**WHAT IS NEEDED**
Repeat each record below exactly as given.

═════ SUPPLIED MATERIAL ═════

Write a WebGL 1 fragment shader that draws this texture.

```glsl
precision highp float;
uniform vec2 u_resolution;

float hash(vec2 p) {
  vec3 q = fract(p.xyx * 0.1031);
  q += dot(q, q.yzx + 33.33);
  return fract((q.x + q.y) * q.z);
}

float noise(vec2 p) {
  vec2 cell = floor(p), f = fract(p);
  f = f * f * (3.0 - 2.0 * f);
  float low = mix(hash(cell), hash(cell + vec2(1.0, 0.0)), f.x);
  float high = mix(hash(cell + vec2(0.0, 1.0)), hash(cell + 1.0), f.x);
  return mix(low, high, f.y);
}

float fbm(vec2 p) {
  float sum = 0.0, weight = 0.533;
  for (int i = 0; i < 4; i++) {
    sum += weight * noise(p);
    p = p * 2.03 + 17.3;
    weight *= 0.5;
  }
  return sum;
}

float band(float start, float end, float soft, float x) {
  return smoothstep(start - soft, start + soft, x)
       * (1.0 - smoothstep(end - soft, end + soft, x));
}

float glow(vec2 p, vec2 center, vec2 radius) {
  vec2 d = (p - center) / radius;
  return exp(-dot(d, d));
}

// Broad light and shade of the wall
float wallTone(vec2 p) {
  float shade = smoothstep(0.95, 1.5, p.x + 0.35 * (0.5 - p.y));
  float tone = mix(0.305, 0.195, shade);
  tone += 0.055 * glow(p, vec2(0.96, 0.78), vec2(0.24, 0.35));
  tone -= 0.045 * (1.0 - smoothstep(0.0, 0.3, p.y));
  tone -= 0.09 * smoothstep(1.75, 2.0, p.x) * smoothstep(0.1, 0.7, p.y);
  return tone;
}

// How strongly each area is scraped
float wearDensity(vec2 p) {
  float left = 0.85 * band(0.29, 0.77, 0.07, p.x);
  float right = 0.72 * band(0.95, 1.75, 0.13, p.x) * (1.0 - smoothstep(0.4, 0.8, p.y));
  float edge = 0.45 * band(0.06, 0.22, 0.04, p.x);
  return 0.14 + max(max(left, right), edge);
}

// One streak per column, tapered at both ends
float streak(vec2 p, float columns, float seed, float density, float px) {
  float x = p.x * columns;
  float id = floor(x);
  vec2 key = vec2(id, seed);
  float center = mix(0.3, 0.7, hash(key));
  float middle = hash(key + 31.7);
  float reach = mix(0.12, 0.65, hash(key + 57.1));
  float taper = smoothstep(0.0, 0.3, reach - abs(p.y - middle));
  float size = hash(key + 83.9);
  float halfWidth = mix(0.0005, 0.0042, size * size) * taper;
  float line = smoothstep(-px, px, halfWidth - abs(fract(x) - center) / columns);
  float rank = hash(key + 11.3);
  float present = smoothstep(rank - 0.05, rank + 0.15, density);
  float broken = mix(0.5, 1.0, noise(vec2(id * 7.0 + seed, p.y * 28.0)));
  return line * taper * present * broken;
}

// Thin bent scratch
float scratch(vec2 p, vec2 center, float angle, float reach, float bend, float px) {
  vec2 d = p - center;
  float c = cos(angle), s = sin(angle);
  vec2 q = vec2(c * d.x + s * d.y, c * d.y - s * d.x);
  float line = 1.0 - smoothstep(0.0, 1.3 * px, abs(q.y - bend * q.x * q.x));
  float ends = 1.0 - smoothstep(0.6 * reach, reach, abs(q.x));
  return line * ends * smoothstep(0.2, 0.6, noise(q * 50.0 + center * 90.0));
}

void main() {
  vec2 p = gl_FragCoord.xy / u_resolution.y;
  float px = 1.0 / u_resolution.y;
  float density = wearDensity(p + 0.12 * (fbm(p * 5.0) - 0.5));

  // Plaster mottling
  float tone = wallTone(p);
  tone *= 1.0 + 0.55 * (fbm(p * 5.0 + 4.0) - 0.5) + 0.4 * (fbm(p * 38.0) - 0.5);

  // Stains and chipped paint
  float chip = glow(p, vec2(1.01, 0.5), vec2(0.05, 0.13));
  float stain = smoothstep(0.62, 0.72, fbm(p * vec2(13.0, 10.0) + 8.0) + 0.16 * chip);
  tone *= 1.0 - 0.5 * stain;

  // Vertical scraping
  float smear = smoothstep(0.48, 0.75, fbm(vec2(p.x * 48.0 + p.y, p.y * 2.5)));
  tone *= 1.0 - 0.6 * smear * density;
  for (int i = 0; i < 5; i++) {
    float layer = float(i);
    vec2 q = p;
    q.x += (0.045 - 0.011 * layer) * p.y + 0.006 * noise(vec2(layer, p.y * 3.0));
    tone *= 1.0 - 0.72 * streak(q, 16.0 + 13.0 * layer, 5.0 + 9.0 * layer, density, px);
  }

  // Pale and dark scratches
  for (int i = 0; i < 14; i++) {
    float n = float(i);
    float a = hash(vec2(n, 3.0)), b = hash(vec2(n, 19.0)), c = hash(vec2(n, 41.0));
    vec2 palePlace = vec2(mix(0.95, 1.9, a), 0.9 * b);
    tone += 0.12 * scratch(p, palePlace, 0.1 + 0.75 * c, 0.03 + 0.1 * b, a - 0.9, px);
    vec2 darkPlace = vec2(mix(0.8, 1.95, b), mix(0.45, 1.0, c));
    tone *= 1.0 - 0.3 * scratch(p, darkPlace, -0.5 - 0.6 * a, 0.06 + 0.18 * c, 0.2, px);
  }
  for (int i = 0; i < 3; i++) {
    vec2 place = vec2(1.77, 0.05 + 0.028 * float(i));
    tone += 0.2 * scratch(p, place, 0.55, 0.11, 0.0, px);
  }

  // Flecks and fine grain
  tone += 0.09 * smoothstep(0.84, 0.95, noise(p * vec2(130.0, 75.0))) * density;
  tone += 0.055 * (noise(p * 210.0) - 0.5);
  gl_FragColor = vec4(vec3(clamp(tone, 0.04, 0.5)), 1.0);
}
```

═════

**PROBLEM SOLUTION**
Write a WebGL 1 fragment shader that draws this texture.

```glsl
precision highp float;
uniform vec2 u_resolution;

float hash(vec2 p) {
  vec3 q = fract(p.xyx * 0.1031);
  q += dot(q, q.yzx + 33.33);
  return fract((q.x + q.y) * q.z);
}

float noise(vec2 p) {
  vec2 cell = floor(p), f = fract(p);
  f = f * f * (3.0 - 2.0 * f);
  float low = mix(hash(cell), hash(cell + vec2(1.0, 0.0)), f.x);
  float high = mix(hash(cell + vec2(0.0, 1.0)), hash(cell + 1.0), f.x);
  return mix(low, high, f.y);
}

float fbm(vec2 p) {
  float sum = 0.0, weight = 0.533;
  for (int i = 0; i < 4; i++) {
    sum += weight * noise(p);
    p = p * 2.03 + 17.3;
    weight *= 0.5;
  }
  return sum;
}

float band(float start, float end, float soft, float x) {
  return smoothstep(start - soft, start + soft, x)
       * (1.0 - smoothstep(end - soft, end + soft, x));
}

float glow(vec2 p, vec2 center, vec2 radius) {
  vec2 d = (p - center) / radius;
  return exp(-dot(d, d));
}

// Broad light and shade of the wall
float wallTone(vec2 p) {
  float shade = smoothstep(0.95, 1.5, p.x + 0.35 * (0.5 - p.y));
  float tone = mix(0.305, 0.195, shade);
  tone += 0.055 * glow(p, vec2(0.96, 0.78), vec2(0.24, 0.35));
  tone -= 0.045 * (1.0 - smoothstep(0.0, 0.3, p.y));
  tone -= 0.09 * smoothstep(1.75, 2.0, p.x) * smoothstep(0.1, 0.7, p.y);
  return tone;
}

// How strongly each area is scraped
float wearDensity(vec2 p) {
  float left = 0.85 * band(0.29, 0.77, 0.07, p.x);
  float right = 0.72 * band(0.95, 1.75, 0.13, p.x) * (1.0 - smoothstep(0.4, 0.8, p.y));
  float edge = 0.45 * band(0.06, 0.22, 0.04, p.x);
  return 0.14 + max(max(left, right), edge);
}

// One streak per column, tapered at both ends
float streak(vec2 p, float columns, float seed, float density, float px) {
  float x = p.x * columns;
  float id = floor(x);
  vec2 key = vec2(id, seed);
  float center = mix(0.3, 0.7, hash(key));
  float middle = hash(key + 31.7);
  float reach = mix(0.12, 0.65, hash(key + 57.1));
  float taper = smoothstep(0.0, 0.3, reach - abs(p.y - middle));
  float size = hash(key + 83.9);
  float halfWidth = mix(0.0005, 0.0042, size * size) * taper;
  float line = smoothstep(-px, px, halfWidth - abs(fract(x) - center) / columns);
  float rank = hash(key + 11.3);
  float present = smoothstep(rank - 0.05, rank + 0.15, density);
  float broken = mix(0.5, 1.0, noise(vec2(id * 7.0 + seed, p.y * 28.0)));
  return line * taper * present * broken;
}

// Thin bent scratch
float scratch(vec2 p, vec2 center, float angle, float reach, float bend, float px) {
  vec2 d = p - center;
  float c = cos(angle), s = sin(angle);
  vec2 q = vec2(c * d.x + s * d.y, c * d.y - s * d.x);
  float line = 1.0 - smoothstep(0.0, 1.3 * px, abs(q.y - bend * q.x * q.x));
  float ends = 1.0 - smoothstep(0.6 * reach, reach, abs(q.x));
  return line * ends * smoothstep(0.2, 0.6, noise(q * 50.0 + center * 90.0));
}

void main() {
  vec2 p = gl_FragCoord.xy / u_resolution.y;
  float px = 1.0 / u_resolution.y;
  float density = wearDensity(p + 0.12 * (fbm(p * 5.0) - 0.5));

  // Plaster mottling
  float tone = wallTone(p);
  tone *= 1.0 + 0.55 * (fbm(p * 5.0 + 4.0) - 0.5) + 0.4 * (fbm(p * 38.0) - 0.5);

  // Stains and chipped paint
  float chip = glow(p, vec2(1.01, 0.5), vec2(0.05, 0.13));
  float stain = smoothstep(0.62, 0.72, fbm(p * vec2(13.0, 10.0) + 8.0) + 0.16 * chip);
  tone *= 1.0 - 0.5 * stain;

  // Vertical scraping
  float smear = smoothstep(0.48, 0.75, fbm(vec2(p.x * 48.0 + p.y, p.y * 2.5)));
  tone *= 1.0 - 0.6 * smear * density;
  for (int i = 0; i < 5; i++) {
    float layer = float(i);
    vec2 q = p;
    q.x += (0.045 - 0.011 * layer) * p.y + 0.006 * noise(vec2(layer, p.y * 3.0));
    tone *= 1.0 - 0.72 * streak(q, 16.0 + 13.0 * layer, 5.0 + 9.0 * layer, density, px);
  }

  // Pale and dark scratches
  for (int i = 0; i < 14; i++) {
    float n = float(i);
    float a = hash(vec2(n, 3.0)), b = hash(vec2(n, 19.0)), c = hash(vec2(n, 41.0));
    vec2 palePlace = vec2(mix(0.95, 1.9, a), 0.9 * b);
    tone += 0.12 * scratch(p, palePlace, 0.1 + 0.75 * c, 0.03 + 0.1 * b, a - 0.9, px);
    vec2 darkPlace = vec2(mix(0.8, 1.95, b), mix(0.45, 1.0, c));
    tone *= 1.0 - 0.3 * scratch(p, darkPlace, -0.5 - 0.6 * a, 0.06 + 0.18 * c, 0.2, px);
  }
  for (int i = 0; i < 3; i++) {
    vec2 place = vec2(1.77, 0.05 + 0.028 * float(i));
    tone += 0.2 * scratch(p, place, 0.55, 0.11, 0.0, px);
  }

  // Flecks and fine grain
  tone += 0.09 * smoothstep(0.84, 0.95, noise(p * vec2(130.0, 75.0))) * density;
  tone += 0.055 * (noise(p * 210.0) - 0.5);
  gl_FragColor = vec4(vec3(clamp(tone, 0.04, 0.5)), 1.0);
}
```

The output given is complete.